### Problem requirements
Look through the entries below and extract exactly the lines from the one containing "--element-to: #fdf7ec;" through the one containing "var(--ink); stroke-width: 1.2;", ends included.
Supplied entries Start Marker
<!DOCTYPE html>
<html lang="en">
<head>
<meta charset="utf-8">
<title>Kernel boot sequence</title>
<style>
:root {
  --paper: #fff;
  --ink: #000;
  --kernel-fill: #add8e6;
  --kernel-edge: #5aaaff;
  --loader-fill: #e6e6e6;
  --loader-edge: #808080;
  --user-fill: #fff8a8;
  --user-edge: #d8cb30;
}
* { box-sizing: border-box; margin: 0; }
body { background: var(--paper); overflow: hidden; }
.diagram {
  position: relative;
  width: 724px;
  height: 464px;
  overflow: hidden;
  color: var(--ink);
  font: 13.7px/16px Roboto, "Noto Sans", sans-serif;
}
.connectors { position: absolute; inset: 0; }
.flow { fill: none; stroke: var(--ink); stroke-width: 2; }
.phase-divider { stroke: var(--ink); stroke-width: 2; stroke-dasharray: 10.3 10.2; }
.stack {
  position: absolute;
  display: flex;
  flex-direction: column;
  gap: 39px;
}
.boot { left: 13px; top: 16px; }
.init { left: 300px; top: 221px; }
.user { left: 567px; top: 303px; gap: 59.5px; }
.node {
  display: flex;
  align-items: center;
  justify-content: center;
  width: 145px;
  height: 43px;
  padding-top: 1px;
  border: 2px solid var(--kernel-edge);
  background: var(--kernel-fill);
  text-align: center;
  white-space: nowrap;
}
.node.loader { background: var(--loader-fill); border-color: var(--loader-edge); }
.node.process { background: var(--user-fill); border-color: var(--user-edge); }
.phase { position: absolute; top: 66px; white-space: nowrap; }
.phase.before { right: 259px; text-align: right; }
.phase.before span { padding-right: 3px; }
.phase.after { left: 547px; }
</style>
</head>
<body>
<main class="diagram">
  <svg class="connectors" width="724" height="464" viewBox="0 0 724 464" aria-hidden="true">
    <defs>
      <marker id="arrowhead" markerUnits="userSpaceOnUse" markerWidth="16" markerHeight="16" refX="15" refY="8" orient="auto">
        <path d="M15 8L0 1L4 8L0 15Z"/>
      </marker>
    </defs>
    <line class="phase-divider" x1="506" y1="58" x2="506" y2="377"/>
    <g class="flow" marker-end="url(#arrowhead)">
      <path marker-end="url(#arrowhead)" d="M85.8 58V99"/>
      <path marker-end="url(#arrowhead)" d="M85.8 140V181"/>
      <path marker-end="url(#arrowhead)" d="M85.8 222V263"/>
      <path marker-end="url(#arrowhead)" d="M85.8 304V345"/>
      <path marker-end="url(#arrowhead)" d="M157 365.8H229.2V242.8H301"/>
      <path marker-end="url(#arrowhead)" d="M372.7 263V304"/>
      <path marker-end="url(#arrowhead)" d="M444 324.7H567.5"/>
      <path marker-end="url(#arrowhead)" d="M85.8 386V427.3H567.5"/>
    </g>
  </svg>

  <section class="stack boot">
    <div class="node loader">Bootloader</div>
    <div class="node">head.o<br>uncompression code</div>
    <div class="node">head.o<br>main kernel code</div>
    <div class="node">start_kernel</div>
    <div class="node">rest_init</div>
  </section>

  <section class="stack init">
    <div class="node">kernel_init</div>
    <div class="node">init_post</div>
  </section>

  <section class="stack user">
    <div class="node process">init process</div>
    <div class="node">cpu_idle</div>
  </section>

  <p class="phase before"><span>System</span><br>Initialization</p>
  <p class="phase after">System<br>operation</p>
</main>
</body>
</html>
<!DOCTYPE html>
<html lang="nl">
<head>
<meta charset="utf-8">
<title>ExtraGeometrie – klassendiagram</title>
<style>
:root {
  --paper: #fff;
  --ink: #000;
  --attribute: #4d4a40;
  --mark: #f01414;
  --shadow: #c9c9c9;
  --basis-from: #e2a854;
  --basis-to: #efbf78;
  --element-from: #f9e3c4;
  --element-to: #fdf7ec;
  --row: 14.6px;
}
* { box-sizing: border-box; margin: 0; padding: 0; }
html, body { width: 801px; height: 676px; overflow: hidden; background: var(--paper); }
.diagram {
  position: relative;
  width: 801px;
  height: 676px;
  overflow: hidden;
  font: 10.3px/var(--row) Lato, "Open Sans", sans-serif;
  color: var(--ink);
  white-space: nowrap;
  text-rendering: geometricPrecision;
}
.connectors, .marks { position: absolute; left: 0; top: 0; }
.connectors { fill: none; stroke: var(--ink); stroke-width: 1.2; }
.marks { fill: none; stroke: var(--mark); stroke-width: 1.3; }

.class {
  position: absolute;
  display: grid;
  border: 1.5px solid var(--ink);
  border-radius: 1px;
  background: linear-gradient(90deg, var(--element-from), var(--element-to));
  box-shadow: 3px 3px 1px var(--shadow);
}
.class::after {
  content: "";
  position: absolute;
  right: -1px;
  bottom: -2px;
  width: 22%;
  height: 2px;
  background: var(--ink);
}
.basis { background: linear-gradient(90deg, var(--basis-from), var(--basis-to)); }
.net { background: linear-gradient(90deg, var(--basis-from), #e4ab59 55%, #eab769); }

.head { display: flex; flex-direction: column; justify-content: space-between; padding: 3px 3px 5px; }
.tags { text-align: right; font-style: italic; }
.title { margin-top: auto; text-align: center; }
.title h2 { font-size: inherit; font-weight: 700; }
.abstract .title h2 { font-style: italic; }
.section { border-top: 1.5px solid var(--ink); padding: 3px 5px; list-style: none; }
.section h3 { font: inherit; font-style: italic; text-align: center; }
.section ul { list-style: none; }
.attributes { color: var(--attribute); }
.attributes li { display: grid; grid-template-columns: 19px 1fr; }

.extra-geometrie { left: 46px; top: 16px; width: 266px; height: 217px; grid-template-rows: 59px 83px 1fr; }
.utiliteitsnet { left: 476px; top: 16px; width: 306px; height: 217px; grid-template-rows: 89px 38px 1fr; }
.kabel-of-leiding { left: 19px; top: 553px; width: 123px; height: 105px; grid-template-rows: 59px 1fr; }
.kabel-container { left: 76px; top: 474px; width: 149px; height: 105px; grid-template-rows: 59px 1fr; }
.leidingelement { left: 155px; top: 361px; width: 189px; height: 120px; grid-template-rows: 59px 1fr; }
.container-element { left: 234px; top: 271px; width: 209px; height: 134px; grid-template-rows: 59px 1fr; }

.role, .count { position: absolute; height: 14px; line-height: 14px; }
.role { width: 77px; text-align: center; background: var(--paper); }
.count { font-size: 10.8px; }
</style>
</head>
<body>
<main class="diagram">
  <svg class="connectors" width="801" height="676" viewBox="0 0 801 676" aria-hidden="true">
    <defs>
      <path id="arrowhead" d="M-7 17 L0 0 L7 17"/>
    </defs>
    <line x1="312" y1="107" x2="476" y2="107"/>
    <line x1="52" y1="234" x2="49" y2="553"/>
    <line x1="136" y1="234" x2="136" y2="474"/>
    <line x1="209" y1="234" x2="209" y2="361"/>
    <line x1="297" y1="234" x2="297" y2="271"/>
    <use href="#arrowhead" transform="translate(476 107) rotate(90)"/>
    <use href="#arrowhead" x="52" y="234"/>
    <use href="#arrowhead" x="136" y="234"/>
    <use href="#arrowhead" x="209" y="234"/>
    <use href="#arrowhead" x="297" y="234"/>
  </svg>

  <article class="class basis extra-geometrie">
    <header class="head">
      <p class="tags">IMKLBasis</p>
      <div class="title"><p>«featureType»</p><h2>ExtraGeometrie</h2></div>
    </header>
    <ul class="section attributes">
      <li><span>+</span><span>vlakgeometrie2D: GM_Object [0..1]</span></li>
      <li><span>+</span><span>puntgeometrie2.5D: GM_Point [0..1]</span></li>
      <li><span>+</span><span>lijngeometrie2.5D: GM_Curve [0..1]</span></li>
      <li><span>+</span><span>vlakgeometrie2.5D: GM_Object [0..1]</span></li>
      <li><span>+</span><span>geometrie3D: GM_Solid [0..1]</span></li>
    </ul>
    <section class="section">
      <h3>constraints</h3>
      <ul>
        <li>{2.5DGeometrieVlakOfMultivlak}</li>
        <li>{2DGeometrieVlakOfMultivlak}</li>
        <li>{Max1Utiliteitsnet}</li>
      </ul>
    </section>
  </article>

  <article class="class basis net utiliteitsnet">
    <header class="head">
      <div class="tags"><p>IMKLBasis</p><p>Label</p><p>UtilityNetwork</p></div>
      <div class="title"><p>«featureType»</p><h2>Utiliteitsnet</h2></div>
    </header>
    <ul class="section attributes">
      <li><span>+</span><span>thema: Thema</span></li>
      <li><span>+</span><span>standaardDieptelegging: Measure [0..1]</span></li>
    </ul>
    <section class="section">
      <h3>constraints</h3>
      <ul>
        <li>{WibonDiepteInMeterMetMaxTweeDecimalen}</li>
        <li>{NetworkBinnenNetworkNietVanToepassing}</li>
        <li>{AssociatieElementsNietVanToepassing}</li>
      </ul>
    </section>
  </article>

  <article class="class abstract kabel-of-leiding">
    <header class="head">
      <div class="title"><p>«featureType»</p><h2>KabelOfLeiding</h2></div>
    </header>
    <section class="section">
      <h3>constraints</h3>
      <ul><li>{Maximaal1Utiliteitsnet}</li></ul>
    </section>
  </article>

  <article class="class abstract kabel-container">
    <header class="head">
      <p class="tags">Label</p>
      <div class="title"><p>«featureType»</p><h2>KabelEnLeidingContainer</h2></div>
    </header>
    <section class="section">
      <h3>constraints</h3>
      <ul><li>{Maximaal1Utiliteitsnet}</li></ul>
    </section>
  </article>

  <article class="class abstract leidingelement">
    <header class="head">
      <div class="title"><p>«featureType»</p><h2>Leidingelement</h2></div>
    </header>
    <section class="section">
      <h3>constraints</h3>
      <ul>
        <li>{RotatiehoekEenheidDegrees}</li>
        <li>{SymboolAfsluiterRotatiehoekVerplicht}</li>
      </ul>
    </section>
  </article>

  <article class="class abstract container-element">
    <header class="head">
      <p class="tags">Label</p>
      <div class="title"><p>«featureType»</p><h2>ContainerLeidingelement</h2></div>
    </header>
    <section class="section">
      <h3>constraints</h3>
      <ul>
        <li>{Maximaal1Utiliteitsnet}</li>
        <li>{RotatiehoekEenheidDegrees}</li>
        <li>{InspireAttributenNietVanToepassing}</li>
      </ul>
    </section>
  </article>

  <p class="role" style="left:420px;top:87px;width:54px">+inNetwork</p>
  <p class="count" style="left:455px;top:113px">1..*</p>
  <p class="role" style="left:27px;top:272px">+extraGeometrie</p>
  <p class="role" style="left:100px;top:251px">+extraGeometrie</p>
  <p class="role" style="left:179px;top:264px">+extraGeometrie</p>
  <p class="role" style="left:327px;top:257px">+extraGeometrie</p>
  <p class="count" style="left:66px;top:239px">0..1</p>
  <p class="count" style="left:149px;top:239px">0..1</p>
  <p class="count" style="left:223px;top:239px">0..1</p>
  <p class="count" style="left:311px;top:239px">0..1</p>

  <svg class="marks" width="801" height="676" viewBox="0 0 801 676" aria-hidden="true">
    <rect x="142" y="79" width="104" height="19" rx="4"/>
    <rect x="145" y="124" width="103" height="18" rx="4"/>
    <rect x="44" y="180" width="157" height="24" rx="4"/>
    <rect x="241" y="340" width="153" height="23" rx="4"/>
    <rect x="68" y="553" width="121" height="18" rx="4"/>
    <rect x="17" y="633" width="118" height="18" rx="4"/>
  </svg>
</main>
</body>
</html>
Supplied entries End Marker
### Your solution
  --element-to: #fdf7ec;
  --row: 14.6px;
}
* { box-sizing: border-box; margin: 0; padding: 0; }
html, body { width: 801px; height: 676px; overflow: hidden; background: var(--paper); }
.diagram {
  position: relative;
  width: 801px;
  height: 676px;
  overflow: hidden;
  font: 10.3px/var(--row) Lato, "Open Sans", sans-serif;
  color: var(--ink);
  white-space: nowrap;
  text-rendering: geometricPrecision;
}
.connectors, .marks { position: absolute; left: 0; top: 0; }
.connectors { fill: none; stroke: var(--ink); stroke-width: 1.2; }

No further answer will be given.